Exactly the lines from the start of the data through the line containing "stroke-dasharray: 3 3;" should be output, with both ends kept and nothing added.

-------

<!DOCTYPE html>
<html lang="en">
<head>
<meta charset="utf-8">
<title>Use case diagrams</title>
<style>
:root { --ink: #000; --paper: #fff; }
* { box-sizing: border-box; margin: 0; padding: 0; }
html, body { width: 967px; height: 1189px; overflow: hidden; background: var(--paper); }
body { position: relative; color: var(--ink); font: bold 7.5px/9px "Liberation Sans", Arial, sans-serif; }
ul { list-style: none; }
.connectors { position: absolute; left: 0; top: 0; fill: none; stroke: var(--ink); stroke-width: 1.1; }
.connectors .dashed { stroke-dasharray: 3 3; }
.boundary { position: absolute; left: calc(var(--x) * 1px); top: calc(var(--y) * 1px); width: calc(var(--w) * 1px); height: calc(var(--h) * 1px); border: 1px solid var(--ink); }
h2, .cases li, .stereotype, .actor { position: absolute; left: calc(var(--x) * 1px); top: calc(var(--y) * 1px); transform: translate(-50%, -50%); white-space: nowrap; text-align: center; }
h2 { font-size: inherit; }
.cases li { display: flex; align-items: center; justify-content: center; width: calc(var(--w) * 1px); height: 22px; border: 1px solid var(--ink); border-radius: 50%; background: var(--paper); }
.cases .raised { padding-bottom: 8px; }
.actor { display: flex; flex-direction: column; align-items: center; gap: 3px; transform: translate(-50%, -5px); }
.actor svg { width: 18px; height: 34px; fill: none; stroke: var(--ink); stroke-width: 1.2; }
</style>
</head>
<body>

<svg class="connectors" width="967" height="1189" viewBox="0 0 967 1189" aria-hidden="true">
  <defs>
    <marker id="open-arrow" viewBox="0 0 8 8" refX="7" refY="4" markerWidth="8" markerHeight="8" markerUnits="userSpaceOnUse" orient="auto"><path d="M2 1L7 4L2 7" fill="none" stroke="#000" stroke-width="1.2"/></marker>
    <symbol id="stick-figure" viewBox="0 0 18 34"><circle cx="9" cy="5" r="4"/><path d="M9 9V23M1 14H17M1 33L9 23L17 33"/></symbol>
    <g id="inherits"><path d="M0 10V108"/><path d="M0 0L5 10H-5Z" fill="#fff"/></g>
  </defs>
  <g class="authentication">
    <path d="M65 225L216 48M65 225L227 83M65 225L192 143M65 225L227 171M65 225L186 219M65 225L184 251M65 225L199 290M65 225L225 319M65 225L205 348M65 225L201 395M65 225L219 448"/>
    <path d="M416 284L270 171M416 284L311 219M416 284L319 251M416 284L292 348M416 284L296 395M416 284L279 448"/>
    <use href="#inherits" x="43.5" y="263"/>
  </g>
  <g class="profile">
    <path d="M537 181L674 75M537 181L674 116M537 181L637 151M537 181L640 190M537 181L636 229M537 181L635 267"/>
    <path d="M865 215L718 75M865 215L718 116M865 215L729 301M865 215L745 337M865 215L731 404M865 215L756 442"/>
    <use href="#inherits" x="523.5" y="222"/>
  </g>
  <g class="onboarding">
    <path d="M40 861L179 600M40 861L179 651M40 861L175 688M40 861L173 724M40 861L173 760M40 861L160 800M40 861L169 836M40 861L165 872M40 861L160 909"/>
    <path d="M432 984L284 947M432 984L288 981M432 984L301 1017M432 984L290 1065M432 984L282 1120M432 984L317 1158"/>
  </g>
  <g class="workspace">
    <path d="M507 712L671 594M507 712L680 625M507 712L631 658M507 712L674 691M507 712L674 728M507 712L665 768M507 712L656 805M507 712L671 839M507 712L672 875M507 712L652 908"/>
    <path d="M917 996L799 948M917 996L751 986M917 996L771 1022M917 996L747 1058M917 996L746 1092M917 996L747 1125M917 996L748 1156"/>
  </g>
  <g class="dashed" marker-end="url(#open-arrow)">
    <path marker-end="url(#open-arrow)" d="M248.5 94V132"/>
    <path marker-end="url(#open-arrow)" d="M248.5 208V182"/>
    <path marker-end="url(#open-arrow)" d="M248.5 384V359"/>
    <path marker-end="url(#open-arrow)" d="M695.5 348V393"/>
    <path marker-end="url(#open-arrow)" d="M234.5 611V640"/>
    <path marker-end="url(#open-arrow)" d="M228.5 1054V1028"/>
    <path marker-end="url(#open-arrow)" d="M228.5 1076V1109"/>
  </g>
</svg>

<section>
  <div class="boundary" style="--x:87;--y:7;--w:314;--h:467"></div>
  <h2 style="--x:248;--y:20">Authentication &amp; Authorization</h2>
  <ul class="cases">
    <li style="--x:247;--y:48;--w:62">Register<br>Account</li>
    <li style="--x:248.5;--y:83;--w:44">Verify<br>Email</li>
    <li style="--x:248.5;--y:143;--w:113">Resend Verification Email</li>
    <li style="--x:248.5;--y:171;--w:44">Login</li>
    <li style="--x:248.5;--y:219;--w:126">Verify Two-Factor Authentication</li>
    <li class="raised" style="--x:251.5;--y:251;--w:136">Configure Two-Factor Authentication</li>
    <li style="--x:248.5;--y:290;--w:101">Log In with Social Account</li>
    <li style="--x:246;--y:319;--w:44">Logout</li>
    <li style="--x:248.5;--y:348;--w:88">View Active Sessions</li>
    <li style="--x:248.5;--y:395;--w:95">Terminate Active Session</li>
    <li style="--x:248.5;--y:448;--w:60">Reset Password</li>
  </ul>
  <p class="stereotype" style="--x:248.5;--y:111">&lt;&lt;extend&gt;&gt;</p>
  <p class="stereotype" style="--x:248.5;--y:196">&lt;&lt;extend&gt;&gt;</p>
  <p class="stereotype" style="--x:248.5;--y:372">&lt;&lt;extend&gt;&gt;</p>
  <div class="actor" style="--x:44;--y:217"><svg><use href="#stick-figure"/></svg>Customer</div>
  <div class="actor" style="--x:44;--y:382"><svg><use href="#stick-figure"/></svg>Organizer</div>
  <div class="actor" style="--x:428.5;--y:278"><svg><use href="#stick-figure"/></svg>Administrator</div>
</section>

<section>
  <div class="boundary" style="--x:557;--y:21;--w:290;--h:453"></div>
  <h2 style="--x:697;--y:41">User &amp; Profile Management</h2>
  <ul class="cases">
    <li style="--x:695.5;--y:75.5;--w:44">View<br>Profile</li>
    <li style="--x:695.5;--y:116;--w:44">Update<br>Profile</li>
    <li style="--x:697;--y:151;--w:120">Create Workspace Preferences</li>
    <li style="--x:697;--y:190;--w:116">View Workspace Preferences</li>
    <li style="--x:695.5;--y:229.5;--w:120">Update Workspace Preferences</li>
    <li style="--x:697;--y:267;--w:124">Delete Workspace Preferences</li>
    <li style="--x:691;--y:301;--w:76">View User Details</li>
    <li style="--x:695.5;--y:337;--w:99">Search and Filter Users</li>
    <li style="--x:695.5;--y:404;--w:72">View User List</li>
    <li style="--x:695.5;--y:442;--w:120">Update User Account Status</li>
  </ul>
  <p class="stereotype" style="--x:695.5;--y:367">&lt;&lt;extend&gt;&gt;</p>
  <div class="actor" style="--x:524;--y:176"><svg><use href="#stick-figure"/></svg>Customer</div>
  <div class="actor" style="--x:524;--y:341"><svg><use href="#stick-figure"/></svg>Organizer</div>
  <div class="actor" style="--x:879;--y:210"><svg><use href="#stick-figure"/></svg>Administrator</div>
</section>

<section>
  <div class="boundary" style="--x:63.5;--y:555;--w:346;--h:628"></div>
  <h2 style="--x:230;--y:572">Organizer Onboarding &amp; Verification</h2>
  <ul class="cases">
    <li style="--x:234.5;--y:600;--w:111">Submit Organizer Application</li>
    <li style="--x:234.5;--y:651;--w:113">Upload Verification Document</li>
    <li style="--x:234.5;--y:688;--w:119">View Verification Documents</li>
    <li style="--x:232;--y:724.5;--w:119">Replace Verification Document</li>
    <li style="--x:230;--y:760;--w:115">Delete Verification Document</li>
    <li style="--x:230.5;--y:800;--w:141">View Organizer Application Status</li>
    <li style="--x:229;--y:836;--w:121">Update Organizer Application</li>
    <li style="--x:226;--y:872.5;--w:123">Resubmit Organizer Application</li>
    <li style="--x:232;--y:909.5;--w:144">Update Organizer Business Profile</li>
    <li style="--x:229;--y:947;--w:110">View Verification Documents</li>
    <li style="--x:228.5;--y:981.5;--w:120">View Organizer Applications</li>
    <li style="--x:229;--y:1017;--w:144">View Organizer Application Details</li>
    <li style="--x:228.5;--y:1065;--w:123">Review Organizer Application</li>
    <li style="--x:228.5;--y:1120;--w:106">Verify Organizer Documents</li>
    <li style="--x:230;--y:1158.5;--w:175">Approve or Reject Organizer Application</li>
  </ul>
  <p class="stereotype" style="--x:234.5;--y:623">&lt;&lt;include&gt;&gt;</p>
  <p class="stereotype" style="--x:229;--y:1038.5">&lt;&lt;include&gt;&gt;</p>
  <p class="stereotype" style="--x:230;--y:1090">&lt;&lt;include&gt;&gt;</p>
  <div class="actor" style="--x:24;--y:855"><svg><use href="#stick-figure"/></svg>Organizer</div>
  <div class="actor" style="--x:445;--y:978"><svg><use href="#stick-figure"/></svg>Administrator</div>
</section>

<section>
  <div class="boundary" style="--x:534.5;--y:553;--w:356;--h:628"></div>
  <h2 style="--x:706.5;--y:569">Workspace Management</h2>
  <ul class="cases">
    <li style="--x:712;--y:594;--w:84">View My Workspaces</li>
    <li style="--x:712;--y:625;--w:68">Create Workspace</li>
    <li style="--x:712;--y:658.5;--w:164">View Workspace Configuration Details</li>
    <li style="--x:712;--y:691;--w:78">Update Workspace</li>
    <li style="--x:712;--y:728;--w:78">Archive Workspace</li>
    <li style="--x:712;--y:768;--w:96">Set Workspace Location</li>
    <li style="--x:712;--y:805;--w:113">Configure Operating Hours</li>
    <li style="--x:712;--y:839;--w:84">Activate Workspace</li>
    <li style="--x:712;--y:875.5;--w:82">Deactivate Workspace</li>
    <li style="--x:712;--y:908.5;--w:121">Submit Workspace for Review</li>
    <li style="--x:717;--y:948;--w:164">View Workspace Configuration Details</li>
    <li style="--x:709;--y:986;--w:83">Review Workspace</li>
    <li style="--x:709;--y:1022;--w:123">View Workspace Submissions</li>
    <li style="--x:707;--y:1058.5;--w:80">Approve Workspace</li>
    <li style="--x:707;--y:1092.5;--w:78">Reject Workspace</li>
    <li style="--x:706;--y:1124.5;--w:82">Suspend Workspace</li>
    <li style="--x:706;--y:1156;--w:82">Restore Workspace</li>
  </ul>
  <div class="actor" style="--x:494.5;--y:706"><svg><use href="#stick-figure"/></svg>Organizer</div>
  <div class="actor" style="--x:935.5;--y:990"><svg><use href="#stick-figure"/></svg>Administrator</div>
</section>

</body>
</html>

-------

> _Answer for the task_:
<!DOCTYPE html>
<html lang="en">
<head>
<meta charset="utf-8">
<title>Use case diagrams</title>
<style>
:root { --ink: #000; --paper: #fff; }
* { box-sizing: border-box; margin: 0; padding: 0; }
html, body { width: 967px; height: 1189px; overflow: hidden; background: var(--paper); }
body { position: relative; color: var(--ink); font: bold 7.5px/9px "Liberation Sans", Arial, sans-serif; }
ul { list-style: none; }
.connectors { position: absolute; left: 0; top: 0; fill: none; stroke: var(--ink); stroke-width: 1.1; }
.connectors .dashed { stroke-dasharray: 3 3; }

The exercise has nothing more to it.